Endorphins are known as the body’s natural morphine. They have effects similar to opium but are generated by the body itself.
Endorphins activate neural networks that suppress pain along with neural systems related to the experience of pleasure. Therefore, they can be understood as natural drugs that provide sensations of analgesia and well-being. One way to produce endorphins is by the practice of moderate and constant physical exercise.
You might be interested to read The Peace and Calm Neurotransmitter
Pleasure and the reward system are linked to neurotransmitters
The brain’s reward system is responsible for regulating the subjective sensation of pleasure in the body. This is activated by pleasant or rewarding stimuli. It’s made up of different regions and structures, including the ventral tegmental area and the nucleus accumbens. The following areas also participate:
- Prefrontal cortex.
- Pituitary gland.
Dopamine is the main neurotransmitter that acts in the reward system, in addition to glutamate and GABA. This system influences memory and learning. Its objective is to make the human being want to repeat certain behaviors to ensure their survival.
Regarding motivation and its relationship with the reward system, it’s understood as a vector that points to the places that anticipate the possibility of obtaining reinforcement.
It’s also been observed that the presence of alterations when orienting this vector (anticipating rewards with more or less success) is linked with depression, schizophrenia, bipolar disorder, and various addictions.
Is pleasure determined by the levels of these chemicals?
The answer is no. Indeed, pleasure is subjective and not all people feel it in response to the same stimuli.
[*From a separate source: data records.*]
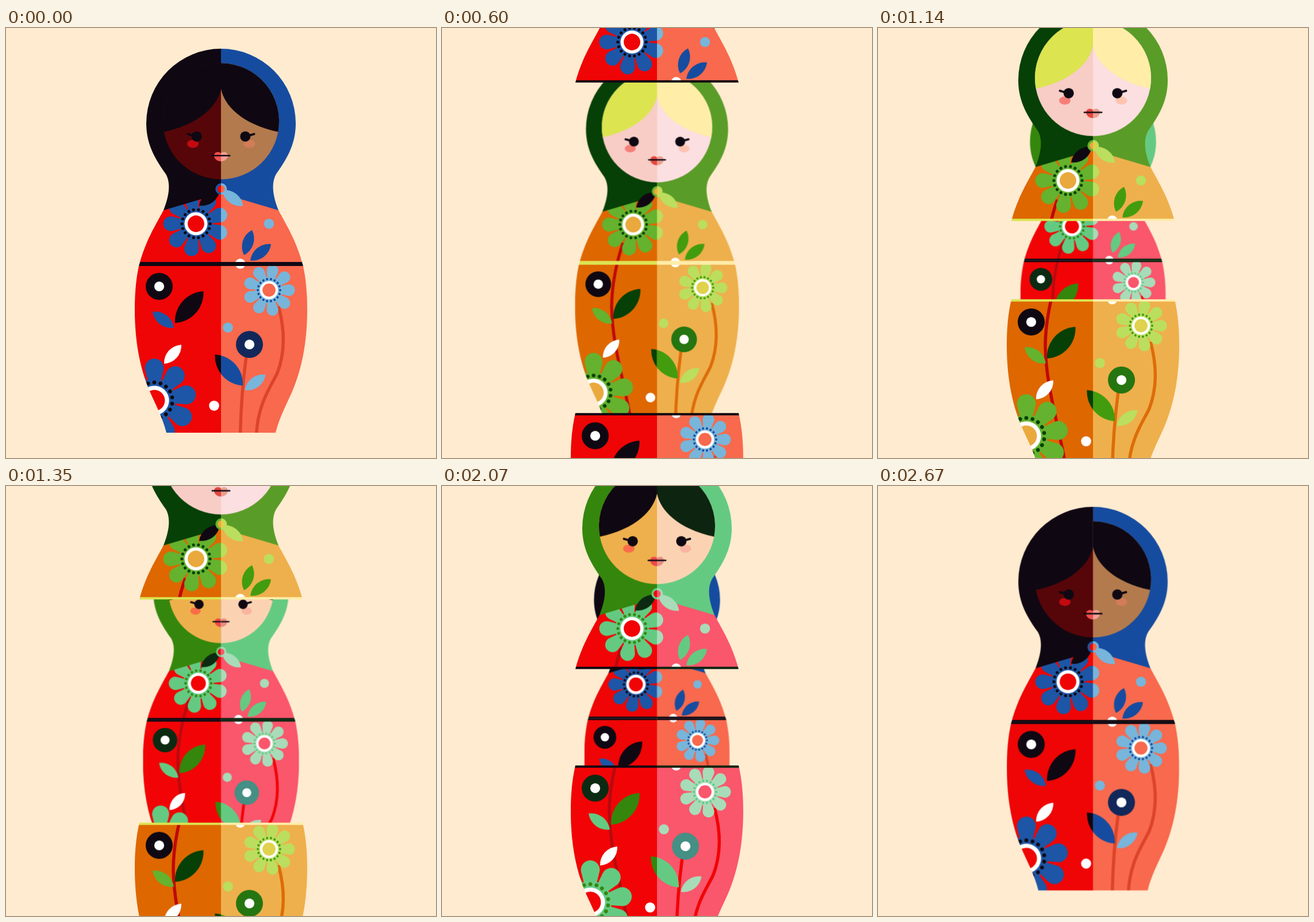
Recreate the animation shown at these times as an HTML page. Size 748 by 748 pixels, loop 2.7 s.

```html
<!DOCTYPE html>
<html lang="en">
<head>
<meta charset="utf-8">
<title>Nesting dolls</title>
<style>
html, body { margin: 0; width: 100%; height: 100%; overflow: hidden; background: #ffebd0; }
svg { position: absolute; left: 0; top: 0; width: 748px; height: 748px; }
svg.defs { width: 0; height: 0; }

.doll { animation: layer 2700ms step-end var(--delay) infinite; }
.grow { transform-origin: 374px 370px; animation: grow 2700ms var(--delay) infinite; }
.top { animation: lift 2700ms var(--delay) infinite; }
.base { animation: drop 2700ms var(--delay) infinite; }
.grow, .top, .base { animation-timing-function: cubic-bezier(.33333, 0, .66667, 1); }

/* a doll grows inside the previous one, then opens in front of the next */
@keyframes layer { 0% { z-index: 1; } 33.3333% { z-index: 2; } 66.6667%, 100% { z-index: 1; } }
@keyframes grow { 0% { transform: scale(var(--small)); } 33.3333%, 100% { transform: scale(1); } }
@keyframes lift { 0%, 33.3333% { transform: translateY(0); } 66.6667%, 100% { transform: translateY(-426px); } }
@keyframes drop { 0%, 33.3333% { transform: translateY(0); } 66.6667%, 100% { transform: translateY(350px); } }

.blue { --delay: -900ms; --small: .8; }
.blue .l { --body: #ef0505; --stem: #ef0505; --petal: #1d56a6; --leaf: #0f0812; --ring: #0f0812; --bow: #0f0812; --core: #ef0505;
  --scarf: #0f0812; --hair: #0f0812; --face: #560609; --cheek: #c20a10; --lips: #f0504c; }
.blue .r { --body: #f8694d; --stem: #dc4429; --petal: #78b5da; --leaf: #164ca0; --ring: #12285a; --bow: #78b5da; --core: #f8694d;
  --scarf: #164ca0; --hair: #0f0812; --face: #b37a4d; --cheek: #d27c58; --lips: #f39f95; }

.gold { --delay: 0ms; --small: .81; }
.gold .l { --body: #de6700; --stem: #c00808; --petal: #65b22e; --leaf: #064006; --ring: #0f0812; --bow: #0f0812; --core: #e9a93c;
  --scarf: #064006; --hair: #dce450; --face: #f8cdc6; --cheek: #f57f77; --lips: #e5463e; }
.gold .r { --body: #eeb04c; --stem: #dd6c08; --petal: #bbde5e; --leaf: #429c0e; --ring: #257510; --bow: #bbde5e; --core: #e0d24c;
  --scarf: #5a9c28; --hair: #ffeda8; --face: #fcdfe0; --cheek: #ffc4b0; --lips: #e9a090; }

.pink { --delay: -1800ms; --small: .81; }
.pink .l { --body: #f20406; --stem: #b80a10; --petal: #64ca82; --leaf: #34870c; --ring: #0c2a12; --bow: #0c2a12; --core: #f20406;
  --scarf: #34870c; --hair: #0f0812; --face: #eeb04c; --cheek: #fb6d48; --lips: #f04848; }
.pink .r { --body: #fa566c; --stem: #f20406; --petal: #a8dcb8; --leaf: #64ca82; --ring: #458f84; --bow: #a8dcb8; --core: #fa566c;
  --scarf: #64ca82; --hair: #0c2410; --face: #fcd3b2; --cheek: #f9b5a0; --lips: #ea8c80; }

.body { fill: var(--body); }
.petal { fill: var(--petal); }
.leaf { fill: var(--leaf); }
.ring { fill: var(--ring); }
.bow { fill: var(--bow); }
.core { fill: var(--core); }
.scarf { fill: var(--scarf); }
.hair { fill: var(--hair); }
.face { fill: var(--face); }
.cheek { fill: var(--cheek); }
.lips { fill: var(--lips); }
.white { fill: #fff; }
.ink { fill: #0f0812; }
.stem { fill: none; stroke: var(--stem); stroke-width: 5.5; }
.line { fill: none; stroke: #0f0812; stroke-linecap: round; }
</style>
</head>
<body>
<svg class="defs">
  <clipPath id="upper"><path d="M374 36A130 130 0 0 1 504 166C504 205 486 231 470 254C461 270 464 292 474 317C489 345 505 370 516 411H232C243 370 259 345 274 317C284 292 287 270 278 254C262 231 244 205 244 166A130 130 0 0 1 374 36Z"/></clipPath>
  <clipPath id="lower"><path d="M516 410C522 436 524 462 524 490C524 545 515 592 498 632C488 655 476 676 469 704H279C272 676 260 655 250 632C233 592 224 545 224 490C224 462 226 436 232 410Z"/></clipPath>
  <clipPath id="l"><path d="M200 0H375V748H200Z"/></clipPath>
  <clipPath id="r"><path d="M374 0H548V748H374Z"/></clipPath>
</svg>
<script>
const path = (cls, d) => `<path class="${cls}" d="${d}"/>`;
const dot = (cls, x, y, r) => `<circle class="${cls}" cx="${x}" cy="${y}" r="${r}"/>`;
const band = (cls, y, h) => `<rect class="${cls}" x="200" y="${y}" width="348" height="${h}"/>`;
const around = (n, draw) => Array.from({ length: n }, (_, i) => draw(i * 360 / n)).join('');

// two quarter arcs between the tips
function leaf(cls, x1, y1, x2, y2) {
  const r = Math.hypot(x2 - x1, y2 - y1) * Math.SQRT1_2;
  return path(cls, `M${x1} ${y1}A${r} ${r} 0 0 1 ${x2} ${y2}A${r} ${r} 0 0 1 ${x1} ${y1}Z`);
}

function flower(x, y, scale, turn) {
  const petals = around(9, a => `<path class="petal" transform="rotate(${a})" d="M8 -4L41 -12.4A12.8 12.8 0 1 1 41 12.4L8 4Z"/>`);
  const dots = around(18, a => `<circle class="leaf" transform="rotate(${a})" cx="24.6" r="2.6"/>`);
  return `<g transform="translate(${x} ${y}) scale(${scale}) rotate(${turn})">${petals}` +
    dot('petal', 0, 0, 29) + dots + dot('white', 0, 0, 20) + dot('core', 0, 0, 14.4) + '</g>';
}

const ring = (x, y) => dot('ring', x, y, 23.5) + dot('white', x, y, 8.6);

const stem = path('stem', 'M312 374C301 405 291 450 291 492C292 560 314 628 328 708');

const face = dot('face', 374, 162.3, 101) +
  path('hair', 'M274.7 180.7A101 101 0 1 1 473.3 180.7C410 167 380 135 374 106C368 135 338 167 274.7 180.7Z') +
  '<ellipse class="cheek" cx="325" cy="201.5" rx="10" ry="7"/><ellipse class="cheek" cx="423.5" cy="201.5" rx="10" ry="7"/>' +
  dot('ink', 331.7, 188.7, 9) + dot('ink', 416.3, 188.7, 9) +
  '<path class="line" stroke-width="3.8" d="M316.5 184.5L327 187.5M431.5 184.5L421 187.5"/>' +
  path('lips', 'M362 222C362 215 371 214 374 218C377 214 386 215 386 222C386 228 380 232 374 232C368 232 362 228 362 222Z') +
  '<path class="line" stroke-width="2.6" d="M358.8 222H389.2"/>';

const upper = band('body', 0, 420) + stem +
  flower(330.5, 340.5, 1, 20) +
  dot('petal', 457.5, 340.5, 8.8) +
  leaf('leaf', 414, 395, 428, 351.5) + leaf('leaf', 425, 404.5, 461, 376) +
  dot('white', 407.5, 410, 8.8) +
  band('hair', 407, 5) +
  path('scarf', 'M198 0H550V339.5L374 287.5L198 339.5Z') + face +
  leaf('bow', 372, 282, 336, 309) + leaf('bow', 376, 282, 412.5, 309.5) +
  dot('petal', 374.3, 280, 10) + dot('core', 374.3, 280, 6.3);

const lower = band('body', 400, 310) + stem +
  path('stem', 'M474 484C486 528 485 566 472 600C462 622 438 652 435.5 708') +
  path('stem', 'M418 570C412 615 408.5 660 407.5 708') +
  flower(457.5, 456, .79, 0) + flower(258, 648, 1.28, 30) +
  ring(266.5, 449.5) + ring(423.5, 550.5) +
  leaf('leaf', 294, 513, 343.5, 458) + leaf('petal', 255, 493.5, 292, 521.5) +
  leaf('white', 275, 584, 305, 551) +
  leaf('leaf', 363.5, 568, 412, 622) + leaf('petal', 415.5, 630, 451.5, 603) +
  dot('petal', 386, 521, 8.8) + dot('white', 362, 657, 8.8) + dot('white', 407.5, 410, 8.8) +
  band('hair', 409, 5);

const sides = art => ['l', 'r'].map(s => `<g class="${s}" clip-path="url(#${s})">${art}</g>`).join('');

document.body.insertAdjacentHTML('beforeend', ['blue', 'gold', 'pink'].map(name =>
  `<svg class="doll ${name}" viewBox="0 0 748 748"><g class="grow">
    <g class="base" clip-path="url(#lower)">${sides(lower)}</g>
    <g class="top" clip-path="url(#upper)">${sides(upper)}</g>
  </g></svg>`).join(''));
</script>
</body>
</html>
```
In this article, we’ve merely detailed the neurotransmitters that are related, according to scientific evidence, with pleasure.
Finally, we should emphasize the importance of studying neurotransmitters beyond the realm of pleasure, to understand how the human mind works.It might interest you...
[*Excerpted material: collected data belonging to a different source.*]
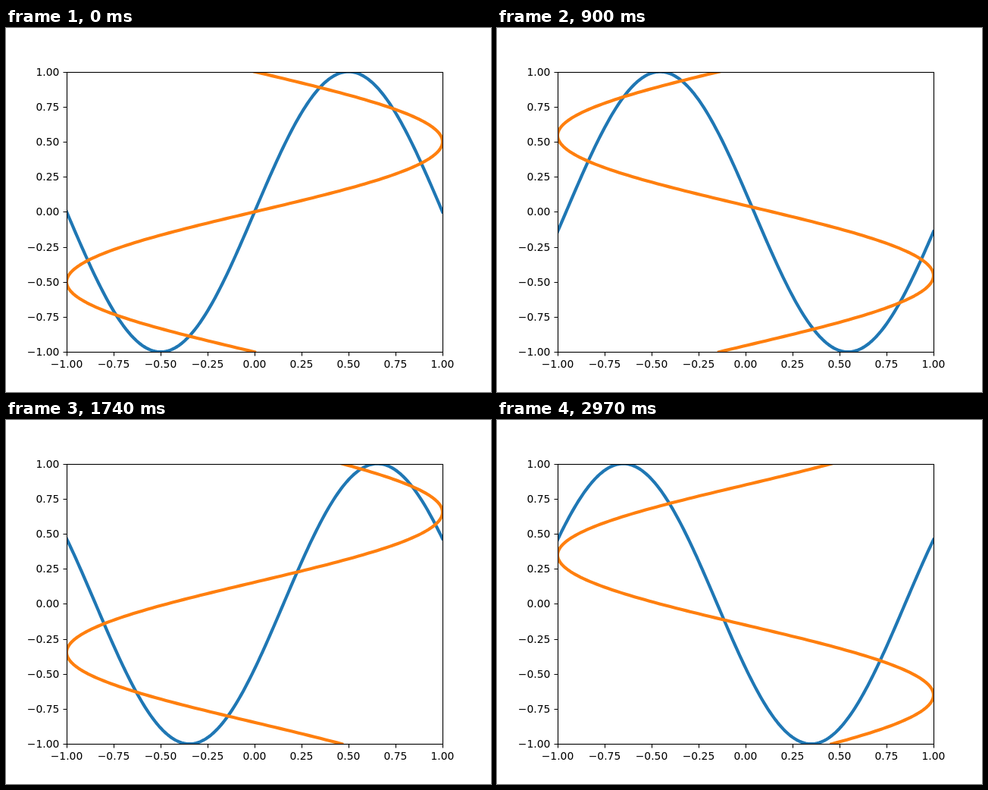
An HTML page that plays this animation: 640x480 px, repeating every 3000 ms.

```html
<!DOCTYPE html>
<html lang="en">
<head>
<meta charset="utf-8">
<title>Travelling sine waves</title>
<style>
  html, body { margin: 0; width: 640px; height: 480px; overflow: hidden; background: #fff; }
  svg { display: block; }
  text { font: 13.889px "DejaVu Sans", sans-serif; }
  .wave { fill: none; stroke-width: 4.167; stroke-linecap: square; stroke-linejoin: round; }
  .axis { fill: none; stroke: #000; stroke-width: 1.111; }
</style>
</head>
<body>
<svg width="640" height="480" viewBox="0 0 640 480">
  <clipPath id="plot"><rect x="80" y="58" width="496" height="369"/></clipPath>
  <g clip-path="url(#plot)">
    <path id="blue" class="wave" stroke="#1f77b4"/>
    <path id="orange" class="wave" stroke="#ff7f0e"/>
  </g>
  <path id="ticks" class="axis"/>
  <rect class="axis" x="80.5" y="58.5" width="496" height="369"/>
  <g id="labels"></g>
</svg>
<script>
const $ = id => document.getElementById(id);
const STEP_MS = 30, STEPS = 100, SAMPLES = 200;
const px = x => 328 + 248 * x;
const py = y => 242.4 - 184.8 * y;

let ticks = '', labels = '';
for (let v = -1; v <= 1; v += 0.25) {
  const x = Math.round(px(v)), y = Math.round(py(v));
  const label = v.toFixed(2).replace('-', '\u2212');
  ticks += `M${x + 0.5} 427.5v5M80.5 ${y + 0.5}h-5`;
  labels += `<text x="${x}" y="448" text-anchor="middle">${label}</text>` +
            `<text x="70.3" y="${y + 5}" text-anchor="end">${label}</text>`;
}
$('ticks').setAttribute('d', ticks);
$('labels').innerHTML = labels;

function draw(now) {
  const phase = 0.1 * (Math.floor(now / STEP_MS) % STEPS);
  const blue = [], orange = [];
  for (let i = 0; i <= SAMPLES; i++) {
    const u = 2 * i / SAMPLES - 1;
    const s = Math.sin(Math.PI * u + phase);
    blue.push(px(u).toFixed(2) + ' ' + py(s).toFixed(2));
    orange.push(px(s).toFixed(2) + ' ' + py(u).toFixed(2));
  }
  $('blue').setAttribute('d', 'M' + blue.join('L'));
  $('orange').setAttribute('d', 'M' + orange.join('L'));
}

function tick() {
  draw(performance.now());
  requestAnimationFrame(tick);
}
tick();
</script>
</body>
</html>
```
All cited sources were thoroughly reviewed by our team to ensure their quality, reliability, currency, and validity. The bibliography of this article was considered reliable and of academic or scientific accuracy.
- Bromberg-Martin, E. S. y Hikosaka, O. (2009). Midbrain dopamine neurons signal preference for advance information about upcoming rewards. Neuron, 63(1), 119–126. https://www.cell.com/neuron/fulltext/S0896-6273(09)00462-0?_returnURL=https%3A%2F%2Flinkinghub.elsevier.com%2Fretrieve%2Fpii%2FS0896627309004620%3Fshowall%3Dtrue
- Marsh, N., Marsh, A. A., Lee, M. R. y Hurlemann, R. (2021). Oxytocin and the Neurobiology of Prosocial Behavior. The Neuroscientist, 27(6), 604–619. https://journals.sagepub.com/doi/10.1177/1073858420960111
- Ramos, A. de J., Noalles Dols, A. y Rujas Arranz, A. (2019). Serotonina: un neurotransmisor que impacta nuestras emociones. RD-ICUAP, 5(13). http://rd.buap.mx/ojs-dm/index.php/rdicuap/article/view/358
- Ray, R. D. y Zald, D. H. (2012). Anatomical insights into the interaction of emotion and cognition in the prefrontal cortex. Neuroscience and Biobehavioral Reviews, 36(1), 479–501. https://www.sciencedirect.com/science/article/abs/pii/S0149763411001515?via%3Dihub
- Treadway, M. T., Buckholtz, J. W., Cowan, R. L., Woodward, N. D., Li, R., Ansari, M. S., Baldwin, R. M., Schwartzman, A. N., Kessler, R. M. y Zald, D. H. (2012). Dopaminergic mechanisms of individual differences in human effort-based decision-making. The Journal of neuroscience, 32(18), 6170–6176. https://www.jneurosci.org/content/32/18/6170